▶ [Task]
Each line that includes the word "lineTo" should be copied from the records.

- - -

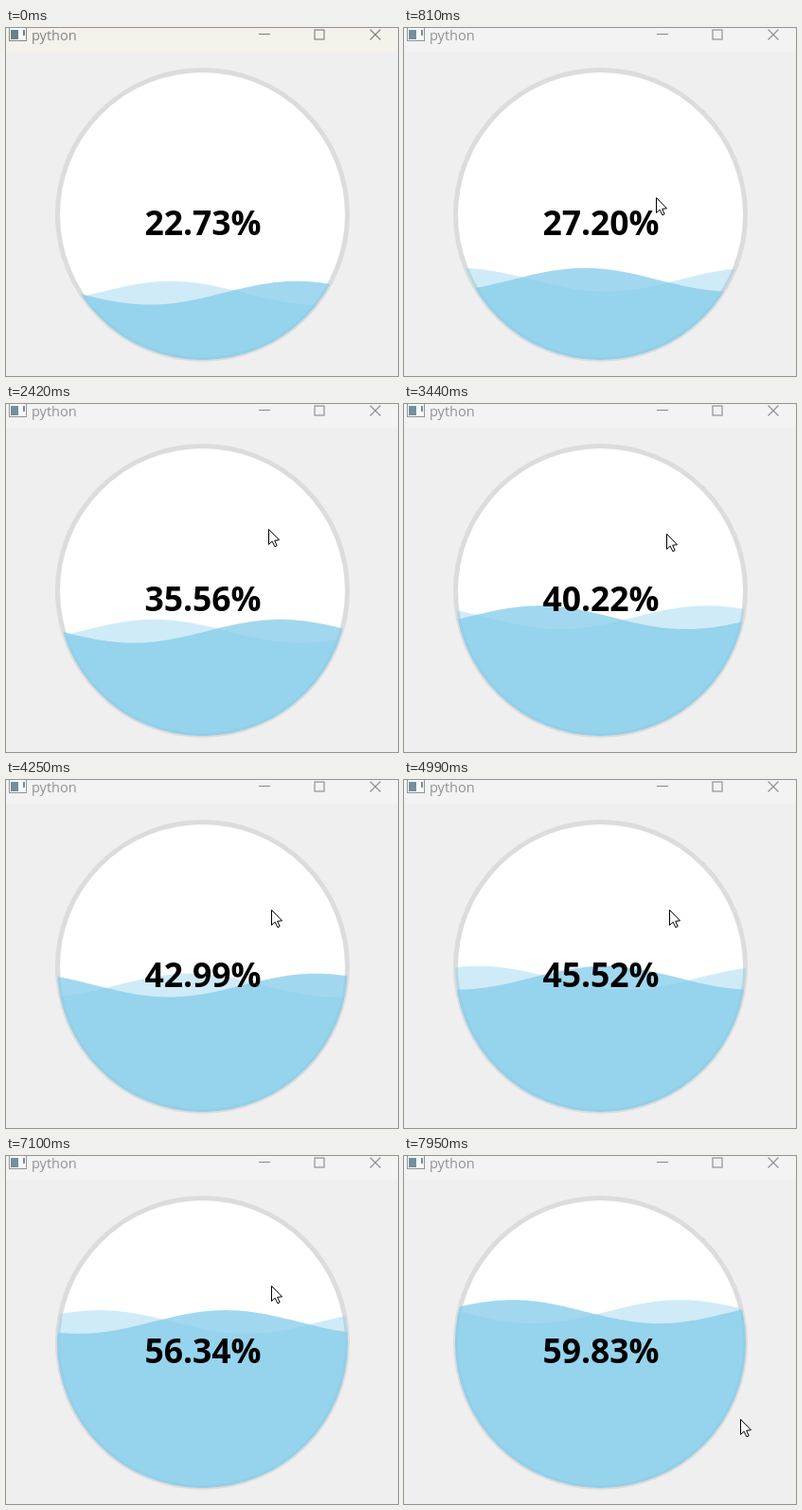
An HTML page with a canvas for the animation above (8 s loop, 414 by 368 pixels).

```html
<!DOCTYPE html>
<html lang="en">
<head>
<meta charset="utf-8">
<title>Water gauge</title>
<style>
  html, body { margin: 0; width: 100%; height: 100%; overflow: hidden; background: #efefef; }
  canvas { display: block; }
</style>
</head>
<body>
<canvas id="stage" width="414" height="368"></canvas>
<script>
const ctx = document.getElementById('stage').getContext('2d');
const TAU = Math.PI * 2;
const LOOP = 8000, TICKS_PER_SECOND = 15;
const CENTER = { x: 207.5, y: 197.5 };
const WAVELENGTH = 310, AMPLITUDE = 12.4;

// tick, percent, x of the front crest
const WATER = [
  [0, 22.73, -3], [12, 27.2, -119], [36, 35.56, -330.5], [51, 40.22, -477],
  [74, 45.52, -718], [93, 52.86, -890.5], [119, 59.83, -1125.5]
];

// tick, x, y of the pointer tip
const POINTER = [
  [7, 337, 312], [12, 266, 179], [36, 277, 132], [51, 277, 137],
  [60, 280, 137], [108, 280, 137], [119, 355, 278]
];

const linear = f => f;
const smooth = f => f * f * (3 - 2 * f);

function sample(keys, tick, ease) {
  const i = Math.max(1, keys.findIndex(k => k[0] >= tick));
  const [from, ...a] = keys[i - 1];
  const [to, ...b] = keys[i];
  const f = ease((tick - from) / (to - from));
  return a.map((v, j) => v + (b[j] - v) * f);
}

function line(x1, y1, x2, y2) {
  ctx.beginPath();
  ctx.moveTo(x1, y1);
  ctx.lineTo(x2, y2);
  ctx.stroke();
}

function disc(radius) {
  ctx.beginPath();
  ctx.arc(CENTER.x, CENTER.y, radius, 0, TAU);
}

function titleBar(active) {
  const ink = active ? '#858585' : '#929292';
  ctx.fillStyle = active ? '#f4f2eb' : '#f3f3f3';
  ctx.fillRect(0, 0, 414, 26);

  ctx.fillStyle = '#fafafa';
  ctx.fillRect(3, 0, 19, 14);
  ctx.strokeStyle = ink;
  ctx.lineWidth = 1;
  ctx.strokeRect(3.5, -1.5, 18, 15);
  ctx.fillStyle = active ? '#66838c' : '#74909a';
  ctx.fillRect(5, 2, 8, 10);
  ctx.fillRect(18, 2, 2, 6);

  ctx.fillStyle = ink;
  ctx.font = '14.5px "Open Sans", "Noto Sans", sans-serif';
  ctx.textAlign = 'left';
  ctx.fillText('python', 27, 13);

  ctx.lineWidth = 1.2;
  line(267, 6.5, 279, 6.5);
  ctx.strokeRect(326, 2, 10, 10);
  line(384.5, 1.5, 395.5, 12.5);
  line(395.5, 1.5, 384.5, 12.5);
}

function wave(level, crest, height, alpha) {
  ctx.beginPath();
  ctx.moveTo(50, 360);
  for (let x = 50; x <= 364; x += 2) {
    ctx.lineTo(x, level - height * Math.cos(TAU * (x - crest) / WAVELENGTH));
  }
  ctx.lineTo(364, 360);
  ctx.fillStyle = `rgba(135, 206, 235, ${alpha})`;
  ctx.fill();
}

function gauge(percent, crest) {
  disc(153);
  ctx.fillStyle = '#fff';
  ctx.fill();
  ctx.strokeStyle = '#dcdcdc';
  ctx.lineWidth = 5;
  ctx.stroke();

  const level = 351 - 3.115 * percent;
  ctx.save();
  disc(153.5);
  ctx.clip();
  wave(level, crest + 22, -AMPLITUDE, 0.4);
  wave(level, crest, AMPLITUDE, 0.78);
  ctx.restore();

  ctx.fillStyle = '#000';
  ctx.font = '700 35.5px "Open Sans", "Noto Sans", sans-serif';
  ctx.textAlign = 'center';
  ctx.fillText(percent.toFixed(2) + '%', 208, 219);
}

function pointer(x, y) {
  ctx.save();
  ctx.translate(Math.round(x) + 0.5, Math.round(y) + 0.5);
  ctx.beginPath();
  ctx.moveTo(0, 0);
  ctx.lineTo(0, 16);
  ctx.lineTo(3.7, 12.7);
  ctx.lineTo(6.3, 18.3);
  ctx.lineTo(8.6, 17.3);
  ctx.lineTo(6.2, 11.8);
  ctx.lineTo(11, 11.3);
  ctx.closePath();
  ctx.fillStyle = '#fff';
  ctx.fill();
  ctx.strokeStyle = '#000';
  ctx.lineWidth = 1;
  ctx.stroke();
  ctx.restore();
}

function draw(time) {
  const tick = Math.floor(time / 1000 * TICKS_PER_SECOND);
  ctx.fillStyle = '#efefef';
  ctx.fillRect(0, 0, 414, 368);
  titleBar(tick < 2);
  gauge(...sample(WATER, tick, linear));
  if (tick >= POINTER[0][0]) pointer(...sample(POINTER, tick, smooth));
}

const start = performance.now();
function loop() {
  draw((performance.now() - start) % LOOP);
  requestAnimationFrame(loop);
}
loop();
</script>
</body>
</html>
```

- - -

▶ [Solution]
  ctx.lineTo(x2, y2);
    ctx.lineTo(x, level - height * Math.cos(TAU * (x - crest) / WAVELENGTH));
  ctx.lineTo(364, 360);
  ctx.lineTo(0, 16);
  ctx.lineTo(3.7, 12.7);
  ctx.lineTo(6.3, 18.3);
  ctx.lineTo(8.6, 17.3);
  ctx.lineTo(6.2, 11.8);
  ctx.lineTo(11, 11.3);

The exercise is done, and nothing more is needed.